Rep. Duncan Hunter (R-CA), who was behind a spate of anti-gay amendments to the repeal of "Don't Ask, Don't Tell" which were not approved, is trying again. The bill he has introduced this time actually seeks to ensure homophobia has a place in the U.S. military, and directly contradicts concerns about the repeal disrupting unit cohesion by introducing a measure that would do just that.
The language of the bill:
To amend Public Law 111-321 (Dont’ Ask, Don’t Tell Repeal Act of 2010) to require that… members of the Armed Forces are not pressured to approve of another person’s sexual conduct if that sexual conduct is contrary to the personal principles of the members.
The Army Times reports:
Essentially, this would mean that military people have to accept the presence of gays in the military but they would not have to like it, said an aide familiar with the legislation.
Hunter has tried several times to block or undermine repeal of the ban on open service by gays but has been blocked at every step by the Senate’s refusal to take up any legislation modifying the repeal law.
There also is no guarantee that his new proposal would become law. Hunter might be able to get House leaders to schedule a vote on the legislation before Sept. 20, the day when the ban is scheduled to officially be lifted, but again, the Senate would be unlikely to take up the measure.

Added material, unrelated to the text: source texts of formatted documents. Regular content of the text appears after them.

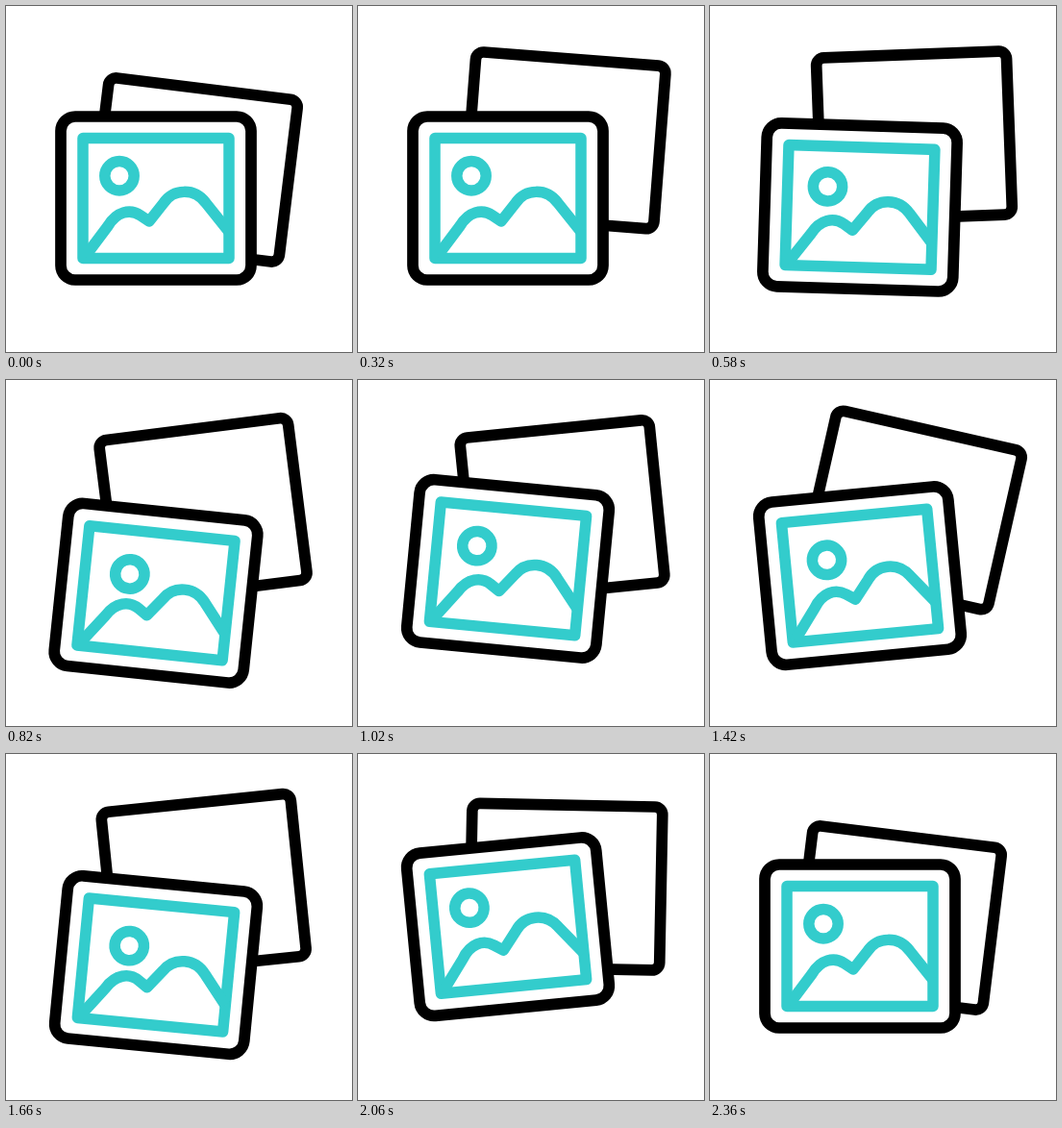
An HTML page with a canvas for the animation above (2.4 s loop, 360x360 px).

```html
<!DOCTYPE html>
<html lang="en">
<head>
<meta charset="utf-8">
<title>Pictures</title>
<style>
  html, body { margin: 0; width: 100%; height: 100%; overflow: hidden; background: #fff; }
  canvas { display: block; width: 360px; height: 360px; }
</style>
</head>
<body>
<canvas id="stage" width="360" height="360"></canvas>
<script>
const ctx = document.getElementById("stage").getContext("2d");
const LOOP = 2400;
const BEAT = 400; // time from one end of a swing to the other
const END = 2360;

const clamp = (v, low, high) => Math.min(high, Math.max(low, v));

// Eased 0 to 1 between two times.
function ramp(t, from, to) {
  const p = clamp((t - from) / (to - from), 0, 1);
  return p * p * (3 - 2 * p);
}

// Rises to 1, stays, falls back to 0.
const hold = (t, start, first, last, end) => ramp(t, start, first) * (1 - ramp(t, last, end));

// Rises from 0 to 1, swings between 1 and -1 for some beats, settles at 0.
function swing(t, start, first, beats, end) {
  const last = first + beats * BEAT;
  const phase = (clamp(t, first, last) - first) / BEAT;
  return Math.cos(Math.PI * phase) * hold(t, start, first, last, end);
}

function place(x, y, degrees, draw) {
  ctx.save();
  ctx.translate(x, y);
  ctx.rotate(degrees * Math.PI / 180);
  draw();
  ctx.restore();
}

function card(radius) {
  ctx.beginPath();
  ctx.roundRect(-99, -85, 198, 170, radius);
  ctx.fillStyle = "#fff";
  ctx.fill();
  ctx.strokeStyle = "#000";
  ctx.lineWidth = 11.7;
  ctx.stroke();
}

function picture(sunShift) {
  ctx.strokeStyle = "#33cccc";
  ctx.lineWidth = 11.5;
  ctx.lineJoin = "round";
  ctx.strokeRect(-76, -62.5, 152, 125);

  ctx.beginPath();
  ctx.moveTo(-74, 61);
  ctx.lineTo(-50, 29);
  ctx.bezierCurveTo(-41, 14, -27, 10.5, -16, 18);
  ctx.lineTo(-7, 24);
  ctx.lineTo(8, 5);
  ctx.bezierCurveTo(18, -10, 40, -11, 52, 5);
  ctx.lineTo(76, 35);
  ctx.stroke();

  ctx.beginPath();
  ctx.arc(-38 + 9 * sunShift, -23.3 + 6.5 * sunShift, 15.2, 0, Math.PI * 2);
  ctx.stroke();
}

function drawBack(t) {
  const lift = hold(t, 40, 400, 2000, END);
  const x = 195.5 + 16 * lift + 6.5 * swing(t, 40, 400, 4, END);
  const y = 170.5 - 35 * lift;
  const turn = 7 - 3.5 * hold(t, 100, 940, 1740, 2300) - 11.5 * swing(t, 100, 940, 2, 2300);
  place(x, y, turn, () => card(8));
}

function drawFront(t) {
  const y = 200 + 22 * swing(t, 400, 800, 3, END);
  const turn = 6.8 * swing(t, 400, 940, 3, END);
  const sunPhase = clamp(t, 400, 2000) / BEAT - 1;
  const sunShift = (1 - Math.cos(Math.PI * sunPhase)) / 2;
  place(156, y, turn, () => {
    card(15);
    picture(sunShift);
  });
}

const start = performance.now();
function tick() {
  const t = (performance.now() - start) % LOOP;
  ctx.fillStyle = "#fff";
  ctx.fillRect(0, 0, 360, 360);
  drawBack(t);
  drawFront(t);
  requestAnimationFrame(tick);
}
tick();
</script>
</body>
</html>
```
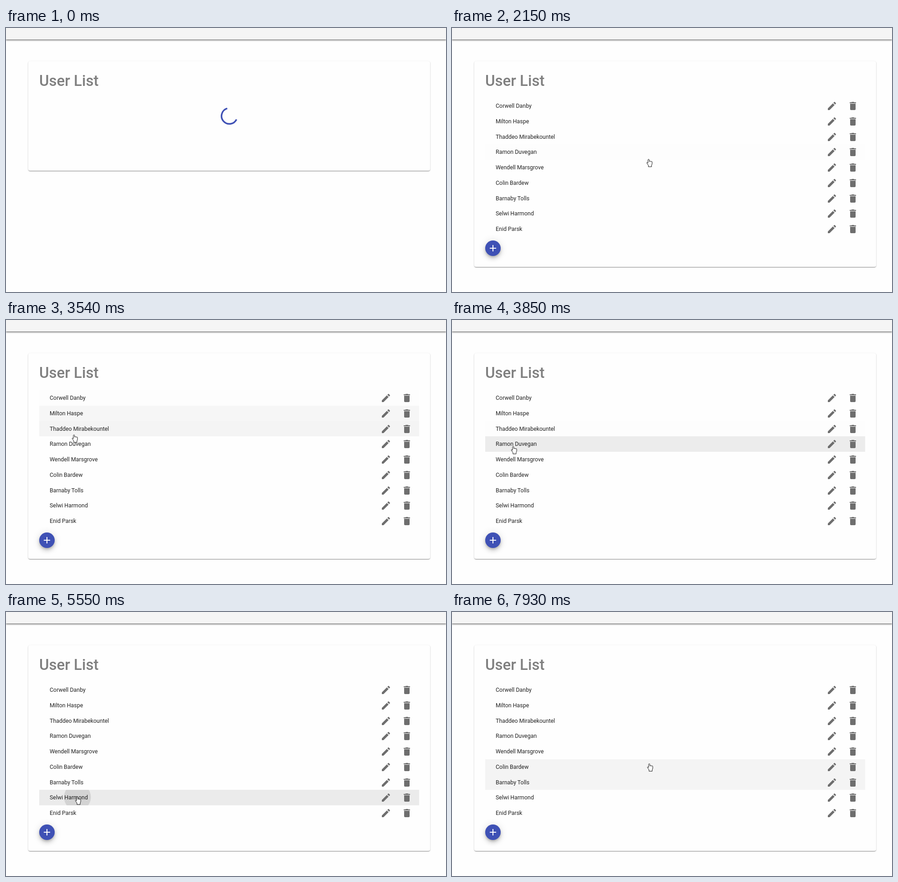
These frames come from a looping animation (967 by 579 pixels, 8000 ms). An HTML page:

```html
<!DOCTYPE html>
<html lang="en">
<head>
<meta charset="utf-8">
<title>User List</title>
<style>
  html, body { margin: 0; width: 100%; height: 100%; overflow: hidden; background: #fefefe; }
  body { position: relative; font-family: Roboto, sans-serif; }
  .bar {
    position: absolute; inset: 0 0 auto; height: 25px; background: #f5f5f5;
    box-shadow: 0 2px 3px rgba(0,0,0,.5);
  }
  .card {
    position: absolute; left: 49px; top: 73px; width: 883px; border-radius: 4px; background: #fefefe;
    box-shadow: 0 2px 1px -1px rgba(0,0,0,.2), 0 1px 1px rgba(0,0,0,.14), 0 1px 3px rgba(0,0,0,.22);
  }
  h1 {
    position: absolute; left: 73px; top: 96px; margin: 0;
    font-size: 33px; font-weight: 500; line-height: 40px; color: #7f7f7f; white-space: nowrap;
  }
  .row { position: absolute; left: 73px; width: 835px; height: 33.75px; overflow: hidden; }
  .row span {
    position: absolute; left: 23px; top: 0; line-height: 33px;
    font-size: 12.4px; color: rgba(0,0,0,.87); white-space: nowrap;
  }
  .row svg { position: absolute; top: 5px; width: 24px; height: 24px; fill: #6e6e6e; }
  .edit { left: 750px; }
  .delete { left: 796px; }
  .ripple {
    position: absolute; left: 83.5px; top: 16px; width: 2px; height: 2px; margin: -1px;
    border-radius: 50%; background: rgba(0,0,0,.1);
  }
  .fab {
    position: absolute; left: 72.75px; top: 465.75px; width: 33.75px; height: 33.75px;
    border-radius: 50%; background: #3f51b5;
    box-shadow: 0 3px 5px -1px rgba(0,0,0,.2), 0 6px 10px rgba(0,0,0,.14), 0 1px 18px rgba(0,0,0,.12);
  }
  .fab svg { position: absolute; left: 4.875px; top: 4.875px; width: 24px; height: 24px; fill: #fff; }
  .spinner { position: absolute; left: 470.5px; top: 173px; width: 40px; height: 40px; }
  .spinner path { fill: none; stroke: #3f51b5; stroke-width: 3.5; }
  .cursor { position: absolute; left: 0; top: 0; width: 20px; height: 22px; overflow: visible; }
  .cursor path { fill: #fff; stroke-linejoin: round; }
  [hidden] { display: none; }
</style>
</head>
<body>
<div class="bar"></div>
<div class="card" id="card"></div>
<h1 id="title">User List</h1>
<svg class="spinner" id="spinner" viewBox="-20 -20 40 40"><path id="arc"/></svg>
<div id="list">
  <div class="fab"><svg viewBox="0 0 24 24"><path d="M19 13h-6v6h-2v-6H5v-2h6V5h2v6h6v2z"/></svg></div>
</div>
<svg class="cursor" id="cursor">
  <path id="arrow" stroke="#3f4660" stroke-width=".9" d="M.5.5V13l3-2.7 2 4.7 2-.9-1.9-4.5h4z"/>
  <path id="hand" stroke="#111" transform="translate(-4 0)"
    d="M4.5.8c-.9 0-1.4.6-1.4 1.4v7L1.9 8C.9 7.3-.1 8.2.6 9.3L4 14v3.2h7V14l1.2-3V6.6c0-1.5-2-1.6-2.2-.4 0-1.4-2-1.7-2.2-.4C7.6 4.5 5.9 4.6 5.9 5.6V2.2C5.9 1.4 5.4.8 4.5.8z"/>
</svg>
<script>
const LOOP = 8000, LOADED = 2150, CLICK = 5500, OPEN = 5640, BACK = 7000;
const ROW_TOP = 154, ROW_HEIGHT = 33.75, FADE = 300, FADE_STEPS = 30;
const EDIT = 'M3 17.25V21h3.75L17.81 9.94l-3.75-3.75L3 17.25zM20.71 7.04c.39-.39.39-1.02 0-1.41l-2.34-2.34c-.39-.39-1.02-.39-1.41 0l-1.83 1.83 3.75 3.75 1.83-1.83z';
const DELETE = 'M6 19c0 1.1.9 2 2 2h8c1.1 0 2-.9 2-2V7H6v12zM19 4h-3.5l-1-1h-5l-1 1H5v2h14V4z';
const names = ['Corwell Danby', 'Milton Haspe', 'Thaddeo Mirabekountel', 'Ramon Duvegan',
  'Wendell Marsgrove', 'Colin Bardew', 'Barnaby Tolls', 'Selwi Harmond', 'Enid Parsk'];

// Where the pointer settles: time, x, y
const stops = [
  [80, 858, 574], [840, 480, 224], [1300, 475, 223], [1680, 438, 223], [2530, 430, 303],
  [2760, 429, 288.7], [3200, 200, 166], [3850, 134, 276], [4390, 117, 427], [4750, 97, 486],
  [5200, 156, 405], [5930, 156, 405], [6700, 390, 190], [7740, 433, 372], [7930, 433, 332]
];

const [card, title, spinner, arc, list, cursor, arrow, hand] =
  ['card', 'title', 'spinner', 'arc', 'list', 'cursor', 'arrow', 'hand']
    .map(id => document.getElementById(id));
const icon = (kind, d) => `<svg class="${kind}" viewBox="0 0 24 24"><path d="${d}"/></svg>`;
const isListed = t => t >= LOADED && (t < OPEN || t >= BACK);

const rows = names.map((name, i) => {
  const row = document.createElement('div');
  row.className = 'row';
  row.style.top = ROW_TOP + i * ROW_HEIGHT + 'px';
  row.innerHTML = `<span>${name}</span>${icon('edit', EDIT)}${icon('delete', DELETE)}`;
  list.append(row);
  return row;
});
const ripple = document.createElement('div');
ripple.className = 'ripple';
rows[7].append(ripple);

// cubic-bezier(.35, 0, .25, 1)
function ease(x) {
  let lo = 0, hi = 1;
  for (let i = 0; i < 20; i++) {
    const s = (lo + hi) / 2, r = 1 - s;
    if (1.05 * r * r * s + .75 * r * s * s + s * s * s < x) lo = s; else hi = s;
  }
  return lo * lo * (3 - 2 * lo);
}

// The arc grows from its tail, then shrinks towards its head.
function drawSpinner(t) {
  const clock = 615 + t * .505, phase = clock % 1000;
  const base = -34 + (clock - 615) * .194 - 90 * Math.floor(clock / 1000);
  const growing = phase < 500, p = ease(phase % 500 / 500);
  const tail = base + (growing ? 0 : 270 * p);
  const head = base + (growing ? 18 + 270 * p : 288);
  const point = a => [Math.cos(a * Math.PI / 180) * 17.3, Math.sin(a * Math.PI / 180) * 17.3].join(' ');
  arc.setAttribute('d', `M${point(tail)}A17.3 17.3 0 ${+(head - tail > 180)} 1 ${point(head)}`);
}

// Each move starts fast and slows into its stop.
function pointerAt(t) {
  const next = stops.findIndex(stop => stop[0] > t);
  if (next < 1) return stops.at(next).slice(1);
  const a = stops[next - 1], b = stops[next];
  const p = 1 - (1 - (t - a[0]) / (b[0] - a[0])) ** 2;
  return [1, 2].map(i => a[i] + (b[i] - a[i]) * p);
}

function drawCursor(t, pointing) {
  const [x, y] = pointerAt(t);
  cursor.style.transform = `translate(${x}px, ${y}px)`;
  cursor.style.visibility = t < stops[0][0] ? 'hidden' : 'visible';
  arrow.style.display = pointing ? 'none' : '';
  hand.style.display = pointing ? '' : 'none';
}

// A row is as dark as the share of the last FADE ms that the pointer spent on it.
function drawRows(t) {
  const shares = names.map(() => 0);
  for (let i = 0; i < FADE_STEPS; i++) {
    const past = t - FADE * i / FADE_STEPS;
    const row = Math.floor((pointerAt(past)[1] - ROW_TOP) / ROW_HEIGHT);
    if (isListed(past) && row in shares) shares[row] += 1 / FADE_STEPS;
  }
  rows.forEach((row, i) => row.style.background = `rgba(0,0,0,${.075 * shares[i]})`);
  const radius = t > CLICK && t < OPEN ? (t - CLICK) * .58 : 0;
  ripple.style.transform = `scale(${radius})`;
}

function draw(t) {
  const loading = t < LOADED, listed = isListed(t);
  card.style.height = (listed ? 450.5 : 240) + 'px';
  title.textContent = loading || listed ? 'User List' : 'User Detail';
  spinner.style.display = loading ? '' : 'none';
  list.hidden = !listed;
  if (loading) drawSpinner(t);
  if (listed) drawRows(t);
  drawCursor(t, listed);
}

const start = performance.now();
function tick() {
  draw((performance.now() - start) % LOOP);
  requestAnimationFrame(tick);
}
tick();
</script>
</body>
</html>
```
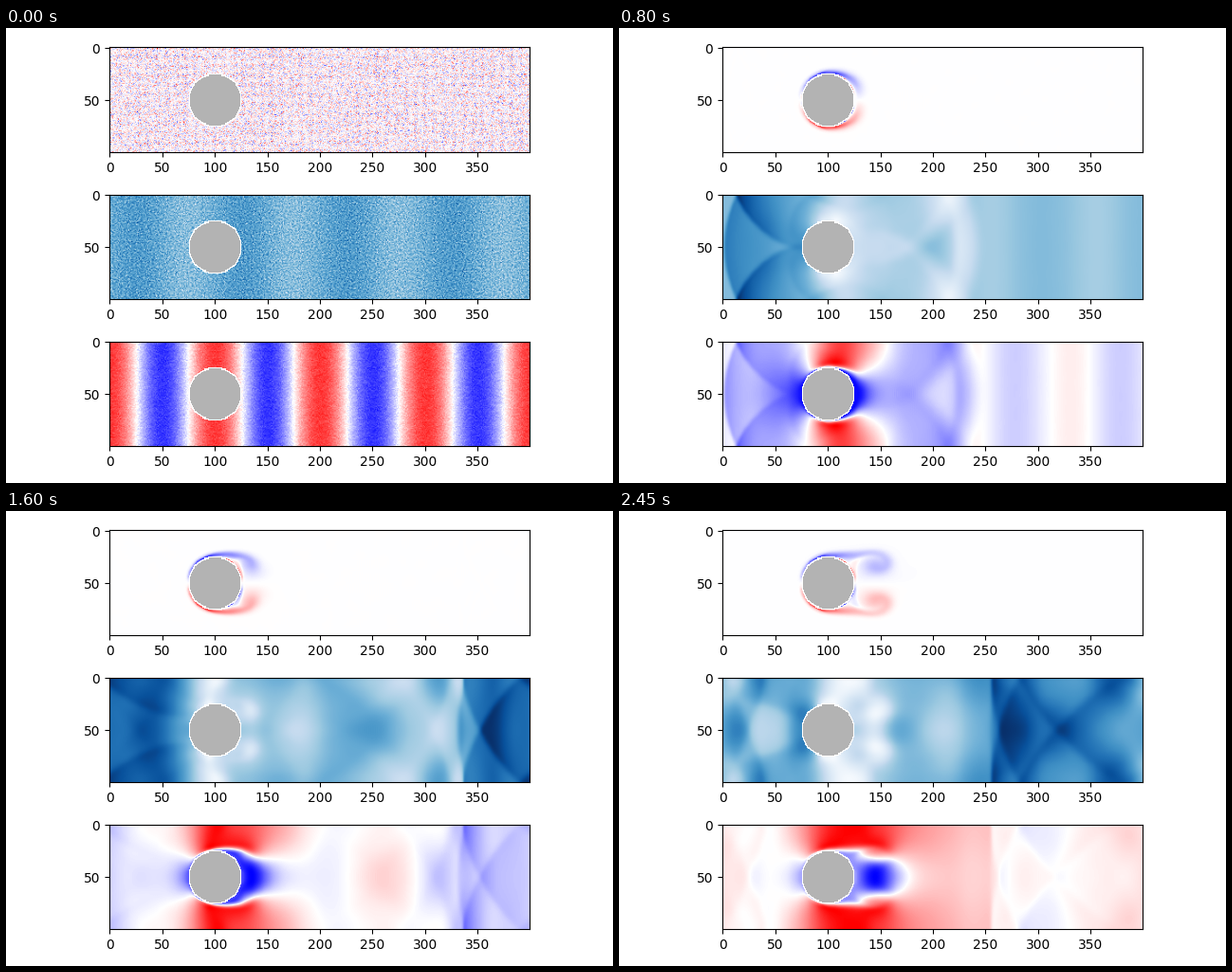
These frames come from a looping animation (640x480 px, 2500 ms). A matplotlib script:

```python
"""Lattice Boltzmann flow past a cylinder: vorticity, density and x-velocity."""
import numpy as np
import matplotlib.pyplot as plt
from matplotlib.animation import FuncAnimation

NX, NY = 400, 100
RHO0 = 100
TAU = 0.6
FRAMES = 50
STEPS_PER_FRAME = 10

# D2Q9 lattice
CX = np.array([0, 0, 1, 1, 1, 0, -1, -1, -1])
CY = np.array([0, 1, 1, 0, -1, -1, -1, 0, 1])
W = np.array([4/9, 1/9, 1/36, 1/9, 1/36, 1/9, 1/36, 1/9, 1/36])
OPPOSITE = [0, 5, 6, 7, 8, 1, 2, 3, 4]

X, Y = np.meshgrid(np.arange(NX), np.arange(NY))
cylinder = (X - NX / 4)**2 + (Y - NY / 2)**2 < (NY / 4)**2


def initial_state():
    np.random.seed(42)
    f = np.ones((NY, NX, 9)) + 0.01 * np.random.randn(NY, NX, 9)
    f = np.ascontiguousarray(f.transpose(2, 0, 1))
    f[3] += 2 * (1 + 0.2 * np.cos(2 * np.pi * X / NX * 4))
    return f * (RHO0 / f.sum(axis=0))


def drift(f):
    for i in range(1, 9):
        f[i] = np.roll(f[i], (CY[i], CX[i]), axis=(0, 1))


def moments(f):
    rho = f.sum(axis=0)
    ux = (f[2] + f[3] + f[4] - f[6] - f[7] - f[8]) / rho
    uy = (f[1] + f[2] + f[8] - f[4] - f[5] - f[6]) / rho
    return rho, ux, uy


def collide(f, rho, ux, uy):
    bounced = f[:, cylinder][OPPOSITE]
    base = 1 - 1.5 * (ux**2 + uy**2)
    for i in range(9):
        cu = CX[i] * ux + CY[i] * uy
        feq = rho * W[i] * (base + 3 * cu + 4.5 * cu**2)
        f[i] += (feq - f[i]) / TAU
    f[:, cylinder] = bounced


def curl(ux, uy):
    dux = np.roll(ux, -1, axis=0) - np.roll(ux, 1, axis=0)
    duy = np.roll(uy, -1, axis=1) - np.roll(uy, 1, axis=1)
    return dux - duy


def simulate():
    f = initial_state()
    shots = []
    for step in range((FRAMES - 1) * STEPS_PER_FRAME + 1):
        drift(f)
        rho, ux, uy = moments(f)
        if step % STEPS_PER_FRAME == 0:
            shots.append([np.ma.array(a, mask=cylinder)
                          for a in (curl(ux, uy), rho, ux)])
        collide(f, rho, ux, uy)
    return shots


shots = simulate()

fig, axes = plt.subplots(3, figsize=(6.4, 4.8), dpi=100)
fig.tight_layout()

disc = np.ma.array(np.zeros((NY, NX)), mask=~cylinder)
images = []
for ax, data, cmap in zip(axes, shots[0], ("bwr", "Blues", "bwr")):
    images.append(ax.imshow(data, cmap=cmap))
    ax.imshow(disc, cmap="gray", vmin=0, vmax=1, alpha=0.3)


def update(frame):
    for image, data in zip(images, shots[frame]):
        image.set_data(data)
        image.autoscale()
    return images


anim = FuncAnimation(fig, update, frames=FRAMES, interval=50, repeat=True)
plt.show()
```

Hunter could introduce the bill as early as Sept. 7, when the House resumes work after the August recess.